Dataset items
Start of Block

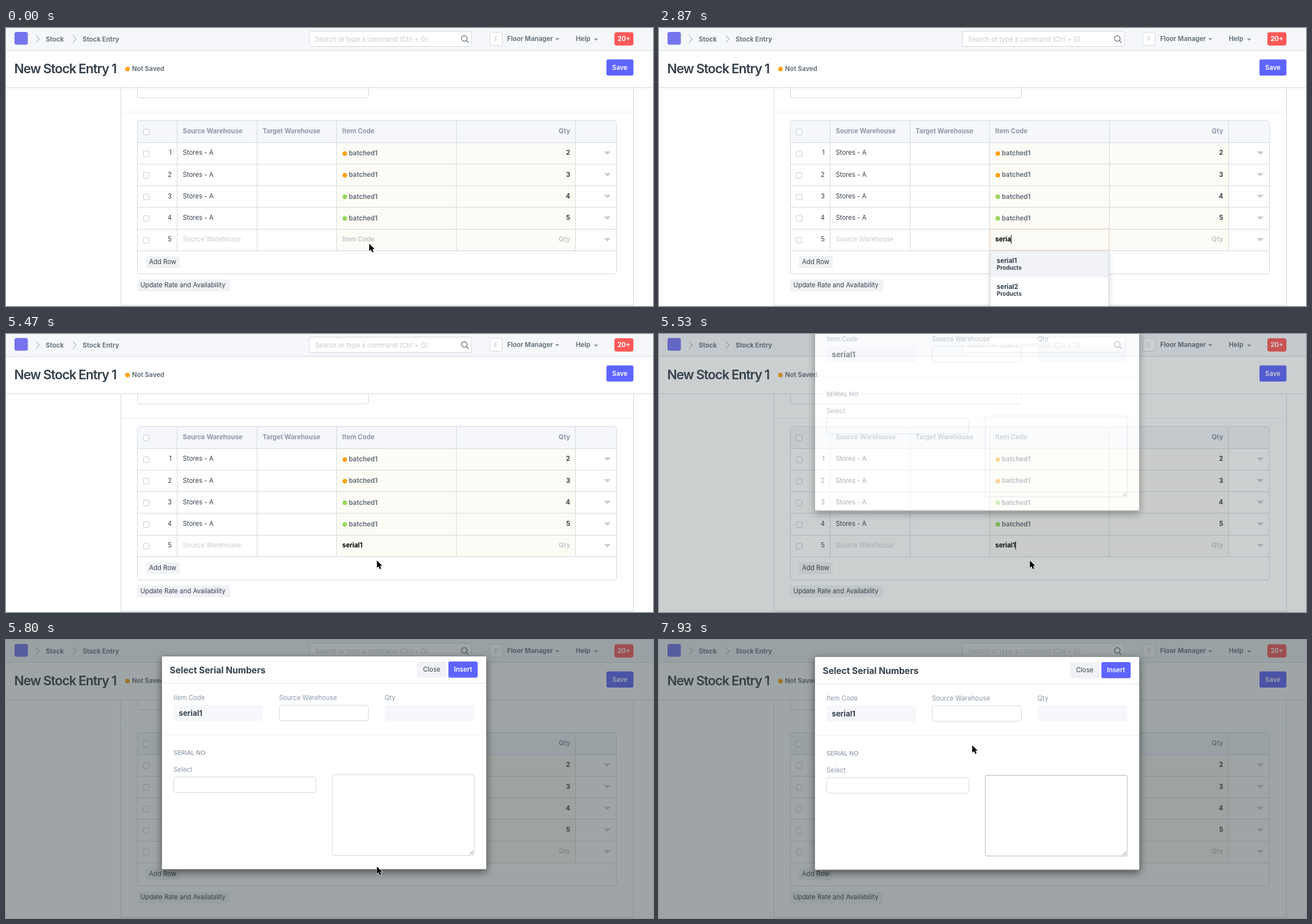
An HTML page for the animation above (8 s loop, 1140x491 px).

```html
<!DOCTYPE html>
<html lang="en">
<head>
<meta charset="utf-8">
<title>Stock entry</title>
<style>
  html, body { margin: 0; width: 100%; height: 100%; overflow: hidden; background: #fff; }
  svg { display: block; }
  text { font: 400 11.4px Inter, "Open Sans", sans-serif; font-optical-sizing: none; fill: #36414c; white-space: pre; }
  .b { font-weight: 700; }
  .m { font-weight: 600; }
  .end { text-anchor: end; }
  .mid { text-anchor: middle; }
  .grey { fill: #8d99a6; }
  .nav { fill: #6c7680; }
  .hint { fill: #c6cacf; }
  .white { fill: #fff; }
  .ink { fill: #000; }
  .small { font-size: 10px; }
  .h1 { font-size: 22.8px; font-weight: 600; letter-spacing: -1.06px; }
  .h4 { font-size: 15.6px; font-weight: 700; }
  .field { font-size: 13.3px; font-weight: 700; }
  .caps { font-size: 10.8px; font-weight: 500; }
  .drop { filter: drop-shadow(0 3px 4px rgba(0,0,0,.18)); }
  .lift { filter: drop-shadow(0 5px 7px rgba(0,0,0,.5)); }
</style>
</head>
<body>
<svg id="stage" width="1140" height="491" viewBox="0 0 1140 491"></svg>
<script>
const LOOP = 8000, STEP = 1000 / 15;
const LINE = '#d1d8dd', FAINT = '#ebeff2', PALE = '#f5f7fb', BUTTON = '#f0f2f6', BLUE = '#5e64ff';
const ORANGE = '#ffa00a', GREEN = '#98d85b';
const ROW = 38.2, TOP = 202.3;
const COLS = [301.5, 442.5, 582.5, 793.5, 1003.5];

const text = (x, y, s, cls = '', id = '') => `<text x="${x}" y="${y}" class="${cls}" id="${id}">${s}</text>`;
const box = (x, y, w, h, fill, stroke = 'none', r = 0, extra = '') =>
  `<rect x="${x}" y="${y}" width="${w}" height="${h}" rx="${r}" fill="${fill}" stroke="${stroke}" ${extra}/>`;
const path = (d, stroke, fill = 'none', w = 1, extra = '') =>
  `<path d="${d}" stroke="${stroke}" fill="${fill}" stroke-width="${w}" ${extra}/>`;
const dot = (x, y, fill) => `<circle cx="${x}" cy="${y}" r="4" fill="${fill}"/>`;
const caretDown = (x, y, w, h, fill) => path(`M${x} ${y}h${w}l${-w / 2} ${h}z`, 'none', fill);
const checkbox = y => box(242, y - 5, 10, 10, '#fff', '#c3c9cf', 1.5);

function gridRow(i) {
  const y = TOP + ROW * i, base = y + 22, last = i === 4;
  return (i === 3 ? box(232, y, 843, ROW, PALE, 'none', 0, 'id="hover"') : '')
    + box(582.5, y, 421, ROW, '#fcfbf5')
    + checkbox(y + 19.7)
    + text(292, base, i + 1, 'end')
    + (last
      ? text(311.5, base, 'Source Warehouse', 'hint') + text(994, base, 'Qty', 'b hint end')
      : text(311.5, base, 'Stores - A')
        + dot(597, y + 19.4, i < 2 ? ORANGE : GREEN)
        + text(604, base + .9, 'batched1', 'b nav')
        + text(994, base, i + 2, 'b end'))
    + caretDown(1053.5, y + 15.8, 12, 6, '#c9cccf');
}

function grid() {
  const bottom = TOP + ROW * 5;
  let lines = '';
  for (let i = 0; i < 6; i++) lines += `M232 ${Math.floor(TOP + ROW * i) + .5}H1075`;
  for (const x of COLS) lines += `M${x} 164V${bottom}`;
  return box(231.5, 163.5, 844, 271, '#fff', LINE, 4)
    + box(232, 164, 843, 38.5, PALE, 'none', 3.5)
    + checkbox(183.5)
    + text(311.5, 186.2, 'Source Warehouse', 'b grey')
    + text(452, 186.2, 'Target Warehouse', 'b grey')
    + text(592.5, 186.2, 'Item Code', 'b grey')
    + text(994, 186.2, 'Qty', 'b grey end')
    + [0, 1, 2, 3, 4].map(gridRow).join('')
    + path(lines, LINE)
    + box(247, 403, 59, 21, BUTTON, 'none', 2) + text(252, 417.4, 'Add Row');
}

const page = () =>
  path('M202.5 106V491M1105.5 106V491M202 489.5H1106', LINE)
  + path('M203 148.5H1105', FAINT)
  + box(231.5, 90, 407, 33.5, '#fff', LINE, 4)
  + grid()
  + box(231.5, 444, 163.5, 21, BUTTON, 'none', 2)
  + text(236.7, 458.4, 'Update Rate and Availability')
  + box(0, 40, 1140, 65, '#fff') + path('M0 105.5H1140', LINE)
  + text(14.5, 80.2, 'New Stock Entry 1', 'h1')
  + dot(214, 72.4, ORANGE) + text(222, 76.4, 'Not Saved', 'b nav')
  + box(1058, 55.5, 47.5, 28.5, BLUE, 'none', 3) + text(1081.5, 73.6, 'Save', 'm white mid');

const navbar = () =>
  box(0, 0, 1140, 39, PALE) + path('M0 39.5H1140', LINE)
  + box(15, 7, 23.5, 22.5, '#7574ee', 'none', 3.5)
  + path('M53 13l5.5 6.5-5.5 6.5M118 13l5.5 6.5-5.5 6.5', '#b8c0c8', 'none', 1.3)
  + text(70, 23.7, 'Stock', 'b nav') + text(135, 23.7, 'Stock Entry', 'b nav')
  + box(534.5, 5.5, 286, 27, '#fff', LINE, 2)
  + text(544.5, 23.7, 'Search or type a command (Ctrl + G)', 'hint')
  + path('M812.5 18.5a5 5 0 1 1-10 0a5 5 0 1 1 10 0M811 22l4.3 4.3', '#6c7680', 'none', 1.3)
  + box(852.5, 7.5, 22, 23, '#fff', LINE, 3) + text(863.5, 23.7, 'F', 'hint mid')
  + text(883, 23, 'Floor Manager', 'b nav') + caretDown(967.5, 18, 7.5, 4, '#8d99a6')
  + text(1004, 23, 'Help', 'b nav') + caretDown(1036, 18.5, 7.5, 4, '#8d99a6')
  + box(1072, 7.5, 33.5, 23.5, '#ff5858', 'none', 4) + text(1088.7, 23.3, '20+', 'b white mid');

const editor = () =>
  box(583, 354.7, 210, 38.3, 'none', '#fbd0c4', 0, 'id="focus"')
  + text(592.5, 377.3, '', 'b', 'entry')
  + path('M0 366V381', '#000', 'none', 1, 'id="caret"')
  + `<g id="menu"><g class="drop">${box(583.5, 393.5, 209, 150, '#fff', LINE)}</g>`
  + box(584, 394, 208, 46.5, BUTTON)
  + [0, 46].map((dy, i) => text(595, 415.4 + dy, '', 'b', 'item' + i)
    + text(595, 426.9 + dy, 'Products', 'b small')).join('')
  + '</g>';

const modal = () =>
  `<g class="lift">${box(274.5, 29.5, 572, 376.5, '#fff', '#8a9091', 2)}</g>`
  + text(288.5, 60.2, 'Select Serial Numbers', 'h4')
  + box(724, 39, 52, 28.5, BUTTON, 'none', 3) + text(750, 57.4, 'Close', 'mid')
  + box(779.5, 39, 51.5, 28.5, BLUE, 'none', 3) + text(805.3, 57.4, 'Insert', 'm white mid')
  + path('M275 77.5H846', '#dfe4e8') + path('M275 168.5H846', FAINT)
  + text(295, 107, 'Item Code', 'grey') + text(481, 107, 'Source Warehouse', 'grey') + text(667, 107, 'Qty', 'grey')
  + box(295, 116, 157.5, 28, PALE, 'none', 3) + text(304.5, 134.7, 'serial1', 'field')
  + box(481.5, 116, 157, 27.5, '#fff', LINE, 4)
  + box(667.5, 116, 157, 28, PALE, 'none', 3)
  + text(295, 203.8, 'SERIAL NO', 'caps grey') + text(295, 234, 'Select', 'grey')
  + box(295.5, 243, 250.5, 27.5, '#fff', LINE, 4)
  + box(575, 239, 250, 142.5, '#fff', LINE, 3, 'id="area"')
  + path('M816.5 380l7-7M820.5 380l3-3', '#777');

const ARROW = 'M0 0V13L3 10.3L5.2 15.2L7.6 14.2L5.4 9.4H9.5Z';
const HAND = 'M3.2 0.8C4.6 0.4 5 2 5 3V6C6 5 7.5 5.5 7.6 6.4C8.6 5.7 9.8 6.2 10 7.2C11.2 6.8 12 7.6 12 8.8V11.5C12 13.5 11 14.5 10.8 16.5H4.6C4.2 14 2 12.5 -0.6 9.6C-1 8.2 0.6 7.8 2.4 9.4V2.2Z';

document.getElementById('stage').innerHTML = page() + navbar() + editor()
  + path('', 'none', '#334143', 0, 'id="shade" fill-rule="evenodd"')
  + `<g id="modal">${modal()}</g>`
  + `<g id="pointer"><path id="arrow" d="${ARROW}" fill="#000" stroke="#fff" stroke-width="1.2" paint-order="stroke"/>`
  + `<g id="hand">${path(HAND, '#222', '#fff', 1.2)}${path('M6 11v3.5M8.2 11v3.5', '#222', 'none', .8)}</g></g>`;

const el = id => document.getElementById(id);
const show = (id, on) => el(id).setAttribute('visibility', on ? 'inherit' : 'hidden');
const set = (id, name, value) => el(id).setAttribute(name, value);
const clamp = v => Math.max(0, Math.min(1, v));

// Pointer stops: time, x, y
const TRAIL = [[0, 640, 381], [1870, 640, 381], [3330, 640, 345], [3800, 643.5, 389], [4470, 653.5, 400],
  [6000, 653.5, 400], [6530, 604, 286], [7400, 552, 186], [LOOP, 552, 186]];

function pointerAt(t) {
  const i = TRAIL.findIndex((stop, k) => k && t <= stop[0]);
  const [t0, x0, y0] = TRAIL[i - 1], [t1, x1, y1] = TRAIL[i];
  const u = (t - t0) / (t1 - t0), s = u * u * (3 - 2 * u);
  return [x0 + (x1 - x0) * s, y0 + (y1 - y0) * s];
}

// CSS ease-out: cubic-bezier(0, 0, .58, 1)
function easeOut(x) {
  let lo = 0, hi = 1;
  for (let i = 0; i < 20; i++) {
    const u = (lo + hi) / 2;
    if (3 * (1 - u) * u * u * .58 + u ** 3 < x) lo = u; else hi = u;
  }
  return 3 * (1 - lo) * lo * lo + lo ** 3;
}

const OPEN = 930, TYPE = 1860, KEY = 212, FILTER = 2470, PICK = 4530, POPUP = 83 * STEP;

function drawEntry(t) {
  const typed = t < TYPE ? 0 : Math.min(6, 1 + Math.floor((t - TYPE) / KEY));
  const value = t >= PICK ? 'serial1' : 'serial'.slice(0, typed);
  const editing = t >= OPEN && t < PICK;
  const entry = el('entry');
  entry.textContent = value || 'Item Code';
  entry.setAttribute('class', value ? 'b ink' : 'b hint');
  show('focus', editing);
  show('menu', editing);
  el('item0').textContent = t < FILTER ? 'batched1' : 'serial1';
  el('item1').textContent = t < FILTER ? 'serial1' : 'serial2';

  const lastKey = typed ? TYPE + (typed - 1) * KEY : OPEN;
  const blink = (t - lastKey) % 1000 < 500;
  show('caret', editing && blink || t >= POPUP - 1);
  const width = value ? entry.getComputedTextLength() : 0;
  set('caret', 'transform', `translate(${Math.round(592.5 + width) + .5} 0)`);
  show('hover', t >= 3330 && t < 4130);
}

function drawModal(t) {
  const since = t - POPUP + 1, open = since >= 0;
  const dy = Math.round(-94.4 * (1 - easeOut(clamp(since / 290))));
  // The shade leaves the dialog's own area clear while it fades in
  set('shade', 'd', `M0 0H1140V491H0ZM275 ${30 + dy}h571v376h-571z`);
  set('shade', 'opacity', open ? .47 * clamp(.53 + since / 130) : 0);
  set('modal', 'opacity', open ? clamp(.57 + since / 150) : 0);
  set('modal', 'transform', `translate(0 ${dy})`);
  const focused = t >= 6130;
  set('area', 'stroke', focused ? '#c3cad0' : LINE);
  set('area', 'stroke-width', focused ? 1.3 : 1);
}

function drawPointer(t) {
  const hand = t >= 3700 && t < PICK, visible = t < TYPE || t >= 3330;
  show('hand', visible && hand);
  show('arrow', visible && !hand);
  set('pointer', 'transform', `translate(${pointerAt(t)})`);
}

const start = performance.now();
function tick() {
  const elapsed = (performance.now() - start) % LOOP;
  const t = Math.min(119, Math.floor((elapsed + 4) / STEP)) * STEP;
  drawEntry(t);
  drawModal(t);
  drawPointer(t);
  requestAnimationFrame(tick);
}
tick();
</script>
</body>
</html>
```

End of Block

Exercise directions: From the lines above, copy those that contain the word "caretDown".

Task solution:
const caretDown = (x, y, w, h, fill) => path(`M${x} ${y}h${w}l${-w / 2} ${h}z`, 'none', fill);
    + caretDown(1053.5, y + 15.8, 12, 6, '#c9cccf');
  + text(883, 23, 'Floor Manager', 'b nav') + caretDown(967.5, 18, 7.5, 4, '#8d99a6')
  + text(1004, 23, 'Help', 'b nav') + caretDown(1036, 18.5, 7.5, 4, '#8d99a6')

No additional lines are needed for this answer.